As of January 1, 2014, bicycles in Japan will no longer be allowed on sidewalks.
Instead, they should ride with traffic on the left side of the road.
This sounds logical enough.
Pedestrians should be able to walk on a sidewalk without fear of being hit by a cyclist.
However, we suspect that the law will not be enforced, or perhaps only enforced in pre-announced police campaigns. Once the campaign period is over - no more enforcement.
Moreover, cycling on sidewalks in urban Japan is often the safer - though slower - alternative.
As Amy Chavez notes,
"Statistics support this. In 2011, cycling accidents involving cars killed 556 people, while those involving pedestrians killed six. Just one death resulted from cyclist-on-cyclist accidents. If these figures are reliable, they suggest that violating the law regarding riding on undesignated sidewalks is the safest thing you can do!"
(However, we take issue with Chavez's assertion that: "But after that point, I wonder if there aren’t huge advantages to riding against the flow of traffic so you can see what is coming and avoid an accident (the very reason it is recommended you walk against the traffic). The only advantage to riding into traffic - on the wrong side of the road - is that you will be able to see cars as they hit you.)

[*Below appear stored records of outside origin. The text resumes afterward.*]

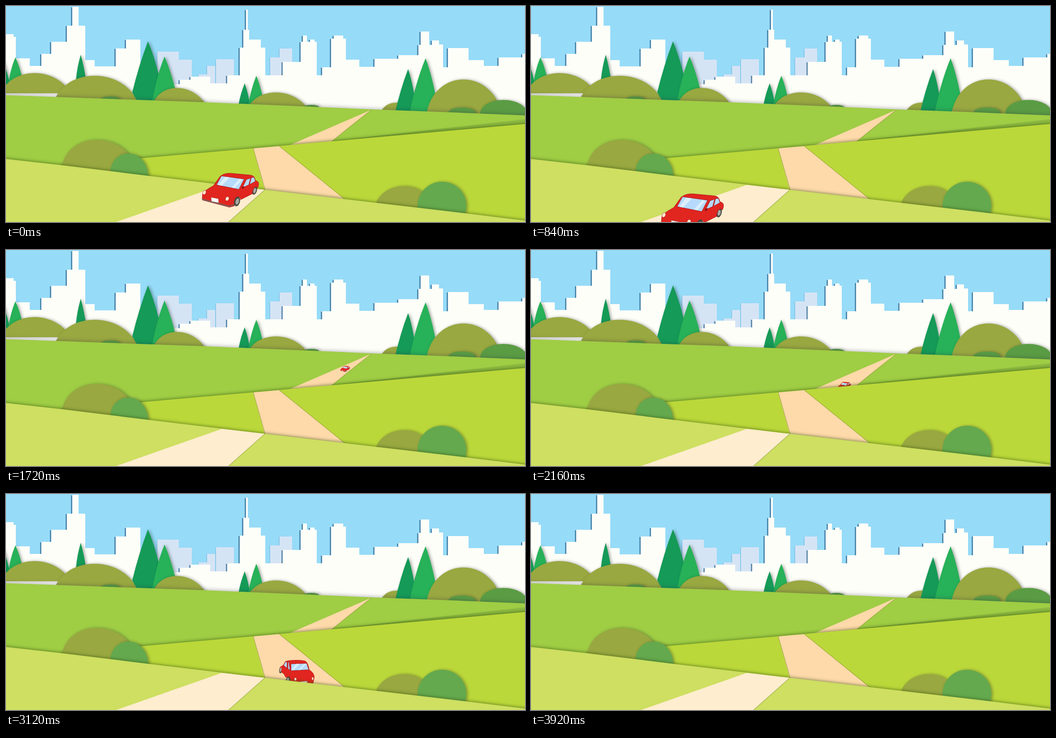
An HTML page for the animation above (3960 ms loop, 1159 px wide and 483 px high).

```html
<!DOCTYPE html>
<html lang="en">
<head>
<meta charset="utf-8">
<title>Country drive</title>
<style>
html, body { margin: 0; width: 100%; height: 100%; overflow: hidden; background: #96dbf8; }
svg { display: block; width: 1159px; height: 483px; }
.city { fill: #fefef9; filter: drop-shadow(-3px 1px .5px rgba(50, 105, 145, .7)); }
.haze { fill: #d5e4f5; filter: drop-shadow(-1px 1px 1px rgba(90, 130, 180, .4)); }
.plants > * { filter: drop-shadow(3px 0 3px rgba(40, 50, 40, .4)); }
.hill { filter: drop-shadow(0 -2px 3px rgba(45, 75, 10, .5)); }
.far { filter: drop-shadow(0 -2px 4px rgba(40, 40, 60, .3)); }
.olive { fill: #99a840; }
.dark { fill: #159a57; }
.light { fill: #27b158; }
.leaf { fill: #64a94e; }
.moss { fill: #5a9c44; }
.road { fill: #fed9aa; }
.edge { fill: none; stroke: #82942f; stroke-width: 1.5; opacity: .55; }
.red { fill: #e1251f; stroke: #a3161a; stroke-width: .8; stroke-linejoin: round; }
.glass { fill: #b5dafb; stroke: #9c1a20; stroke-width: .8; }
.shine { fill: #dceefd; }
.tyre { fill: #49463f; }
.rim { fill: #a9aaa2; }
.lamp { fill: #fde6cd; stroke: #a3161a; stroke-width: .6; }
.plate { fill: #fffaf4; stroke: #777; stroke-width: .5; }
.bumper { fill: none; stroke: #75605c; stroke-width: 2.5; }
.mirror { fill: #8f1518; }
</style>
</head>
<body>
<svg viewBox="0 0 1159 483">
  <defs>
    <linearGradient id="shade" x1="0" y1="0" x2="0" y2="1">
      <stop offset="0" stop-color="#8fbd41"/>
      <stop offset="1" stop-color="#7fa838"/>
    </linearGradient>
    <g id="left">
      <ellipse class="tyre" cx="118" cy="38" rx="5.5" ry="10" transform="rotate(14 118 38)"/>
      <path class="red" d="M 1 57 L 2 46 C 8 38 15 34 26 28 L 41 7 C 50 0 57 0 65 0 L 108 4 C 116 5 118 8 120 16 C 126 18 128 20 127 27 L 125 33 C 122 28 114 30 113 46 L 87 59 C 86 49 74 50 73 73 L 62 76 L 2 60 Z"/>
      <polyline class="bumper" points="1,58 61,74 73,70"/>
      <polygon class="glass" points="44,6 95,13 83,36 33,26"/>
      <polygon class="shine" points="52,8 63,9 45,28 37,26"/>
      <polygon class="shine" points="84,13 91,14 74,33 67,32"/>
      <polygon class="glass" points="100,14 109,11 105,26 91,32"/>
      <polygon class="glass" points="111,10 117,9 120,18 107,25"/>
      <polygon class="mirror" points="90,30 95,29 94,34 89,35"/>
      <ellipse class="tyre" cx="79" cy="63" rx="6.5" ry="11" transform="rotate(14 79 63)"/>
      <ellipse class="rim" cx="79.5" cy="63" rx="3.8" ry="7" transform="rotate(14 79 63)"/>
      <ellipse class="rim" cx="118.5" cy="38.5" rx="3" ry="6" transform="rotate(14 118 38)"/>
      <ellipse class="lamp" cx="6" cy="43" rx="3.5" ry="5" transform="rotate(25 6 43)"/>
      <ellipse class="lamp" cx="57" cy="57" rx="3.8" ry="5" transform="rotate(25 57 57)"/>
      <polygon class="plate" points="21,54 37,57 38,66 22,63"/>
    </g>
    <g id="right">
      <ellipse class="tyre" cx="3.5" cy="20" rx="3.3" ry="7" transform="rotate(12 3 20)"/>
      <path class="red" d="M 2 15 L 9 10 L 13 3 C 20 0 45 0 52 2 C 57 4 59 10 61 20 C 68 25 72 30 71 37 L 68 51 L 24 53 L 20 36 L 13 35 L 10 29 L 5 25 Z"/>
      <polyline class="bumper" points="23,53 45,52.5 69,49.5"/>
      <polygon class="glass" points="24,8 56,7 60,20 24,22"/>
      <polygon class="shine" points="34,8 42,8 29,21 25,21"/>
      <polygon class="shine" points="51,8 55,8 44,20 39,21"/>
      <polygon class="glass" points="9,11 13,4 16,4 16,17"/>
      <polygon class="glass" points="18,4 20,5 22,21 18,18"/>
      <ellipse class="tyre" cx="18" cy="42" rx="4.6" ry="8.3" transform="rotate(10 18 42)"/>
      <ellipse class="rim" cx="17.5" cy="42" rx="2.7" ry="5.5" transform="rotate(10 18 42)"/>
      <ellipse class="rim" cx="3" cy="20" rx="1.8" ry="4.5" transform="rotate(12 3 20)"/>
      <ellipse class="lamp" cx="33" cy="39" rx="2.4" ry="3.2"/>
      <ellipse class="lamp" cx="68" cy="38" rx="2" ry="3.2"/>
      <polygon class="plate" points="43,44 57,43 56,49 42,50"/>
    </g>
  </defs>

  <rect width="1159" height="483" fill="#96dbf8"/>
  <g class="haze">
    <rect x="338" y="102" width="48" height="80"/>
    <rect x="386" y="120" width="29" height="60"/>
    <rect x="430" y="153" width="20" height="25"/>
    <rect x="449" y="134" width="18" height="45"/>
    <rect x="469" y="119" width="40" height="60"/>
    <rect x="590" y="115" width="22" height="50"/>
    <rect x="611" y="95" width="28" height="65"/>
  </g>
  <path class="city" id="city"/>

  <g class="plants">
    <path class="dark" d="M -8 120 Q 5 150 9 180 H -8 Z"/>
    <path class="light" d="M 21 115 Q 10 140 4 180 H 40 Q 33 140 21 115 Z"/>
    <path class="olive" d="M -12 195 C 15 135 110 135 145 195 Z"/>
    <path class="dark" d="M 167 109 Q 159 135 156 167 H 179 Q 174 135 167 109 Z"/>
    <path class="olive" d="M 110 207 C 140 138 260 138 294 214 Z"/>
    <ellipse class="moss" cx="233" cy="210" rx="22" ry="8"/>
    <path class="dark" d="M 317 79 Q 296 135 282 193 L 294 214 H 354 Q 340 135 317 79 Z"/>
    <path class="light" d="M 354 113 Q 337 155 326 214 H 384 Q 372 155 354 113 Z"/>
    <path class="olive" d="M 330 214 C 350 172 415 172 446 220 Z"/>
    <path class="dark" d="M 533 173 Q 524 195 519 222 H 545 Q 541 195 533 173 Z"/>
    <path class="light" d="M 559 156 Q 547 185 541 222 H 577 Q 569 180 559 156 Z"/>
    <path class="olive" d="M 545 220 C 570 183 640 183 673 228 Z"/>
    <ellipse class="moss" cx="682" cy="226" rx="17" ry="5"/>
    <path class="olive" d="M 837 236 C 850 215 865 216 885 216 V 240 Z"/>
    <path class="dark" d="M 898 141 Q 881 185 869 238 H 917 Q 911 180 898 141 Z"/>
    <path class="light" d="M 937 117 Q 915 170 901 240 H 966 Q 955 165 937 117 Z"/>
    <path class="olive" d="M 939 240 C 958 141 1075 141 1104 228 V 245 Z"/>
    <ellipse class="moss" cx="1018" cy="238" rx="30" ry="11"/>
    <ellipse class="moss" cx="1111" cy="240" rx="52" ry="30"/>
  </g>

  <polygon class="far" fill="#9fcd44" points="-9,199 440,215 700,226 815,231 1000,238 1168,245 1168,490 -9,490"/>
  <polygon fill="url(#shade)" points="727,302 1159,253 1159,266 720,306"/>
  <path class="road" d="M 816 232 L 634 311 L 726 304 Q 770 268 816 232 Z"/>
  <path class="edge" d="M 816 232 Q 770 268 726 304"/>
  <use id="carB" href="#left"/>

  <polygon class="hill" fill="#bbd83a" points="125,356 305,340 610,313 1168,263 1168,490 125,490"/>
  <polygon class="road" points="552,318.5 610,313.5 762,437 579,416"/>
  <path class="edge" d="M 552 318 L 579 412 M 610 313 L 758 433"/>
  <g class="plants">
    <path class="olive" d="M 125 357 C 140 285 240 285 274 332 L 260 380 Z"/>
    <path class="leaf" d="M 233 375 C 232 314 318 313 318 385 Z"/>
    <path class="olive" d="M 825 445 C 840 394 915 394 932 420 V 460 Z"/>
    <ellipse class="leaf" cx="973.5" cy="447" rx="54.5" ry="54"/>
  </g>
  <use id="carC" href="#right"/>

  <polygon class="hill" fill="#cedf61" points="-9,341 125,356 320,380 578,411 758,432 1030,464 1168,481 1168,495 -9,495"/>
  <polygon fill="#feedcf" points="482,400 578,411 497,483 246,483"/>
  <path class="edge" d="M 578 411 L 497 483"/>
  <use id="carA" href="#left"/>
</svg>
<script>
const LOOP = 3960, STEP = 40;

// Roof line: each pair is where a roof starts and its height on the stage
const west = [
  [-5, 63], [17, 69], [22, 117], [53, 134], [79, 107], [101, 80], [136, 44],
  [148, 2], [162, 44], [177, 121], [198, 135], [245, 95], [268, 75], [300, 175],
  [388, 165], [412, 158], [456, 173], [494, 155], [522, 93], [530, 53],
  [536, 8], [540, 53], [543, 75], [569, 93], [579, 155]
];
const east = [
  [618, 125], [658, 80], [663, 66], [672, 80], [679, 75], [689, 80], [694, 155],
  [706, 137], [726, 73], [732, 66], [753, 73], [759, 120], [789, 136], [823, 118],
  [876, 110], [921, 87], [926, 57], [945, 87], [951, 77], [967, 86], [976, 137],
  [987, 94], [1033, 121], [1067, 134], [1100, 115], [1153, 107]
];
const roofs = [...west, ...east].map(([x, y]) => `H ${x} V ${y}`).join(" ");
document.getElementById("city").setAttribute("d", `M -5 250 ${roofs} H 1165 V 250 Z`);

// Each leg accelerates from rest: pose = start + change * (elapsed / unit)^2
const legs = [
  { id: "carA", from: 0, to: 1360, unit: 840, start: [437, 374, 1], change: [-147, 46, 0.1] },
  { id: "carB", from: 1160, to: 2360, unit: 1000, start: [774.6, 243, 0.141], change: [-90.1, 52, 0.093] },
  { id: "carC", from: 2320, to: 3520, unit: 800, start: [564.7, 304.3, 0.967], change: [45.3, 66.7, 0.133] }
];
for (const leg of legs) leg.el = document.getElementById(leg.id);

function draw(time) {
  for (const { el, from, to, unit, start, change } of legs) {
    const shown = time >= from && time < to;
    el.style.display = shown ? "" : "none";
    if (!shown) continue;
    const q = ((time - from) / unit) ** 2;
    const [x, y, s] = start.map((v, i) => v + change[i] * q);
    el.setAttribute("transform", `translate(${x} ${y}) scale(${s})`);
  }
}

let begin;
function tick(now) {
  begin ??= now;
  draw(Math.floor(((now - begin) % LOOP) / STEP) * STEP);
  requestAnimationFrame(tick);
}
draw(0);
requestAnimationFrame(tick);
</script>
</body>
</html>
```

Finally, without a developed bicycle infrastructure - proper bike lanes, etc. - cyclists will be forced onto already clogged city streets.
Tags Japan Touring Kyoto Cycle Japanese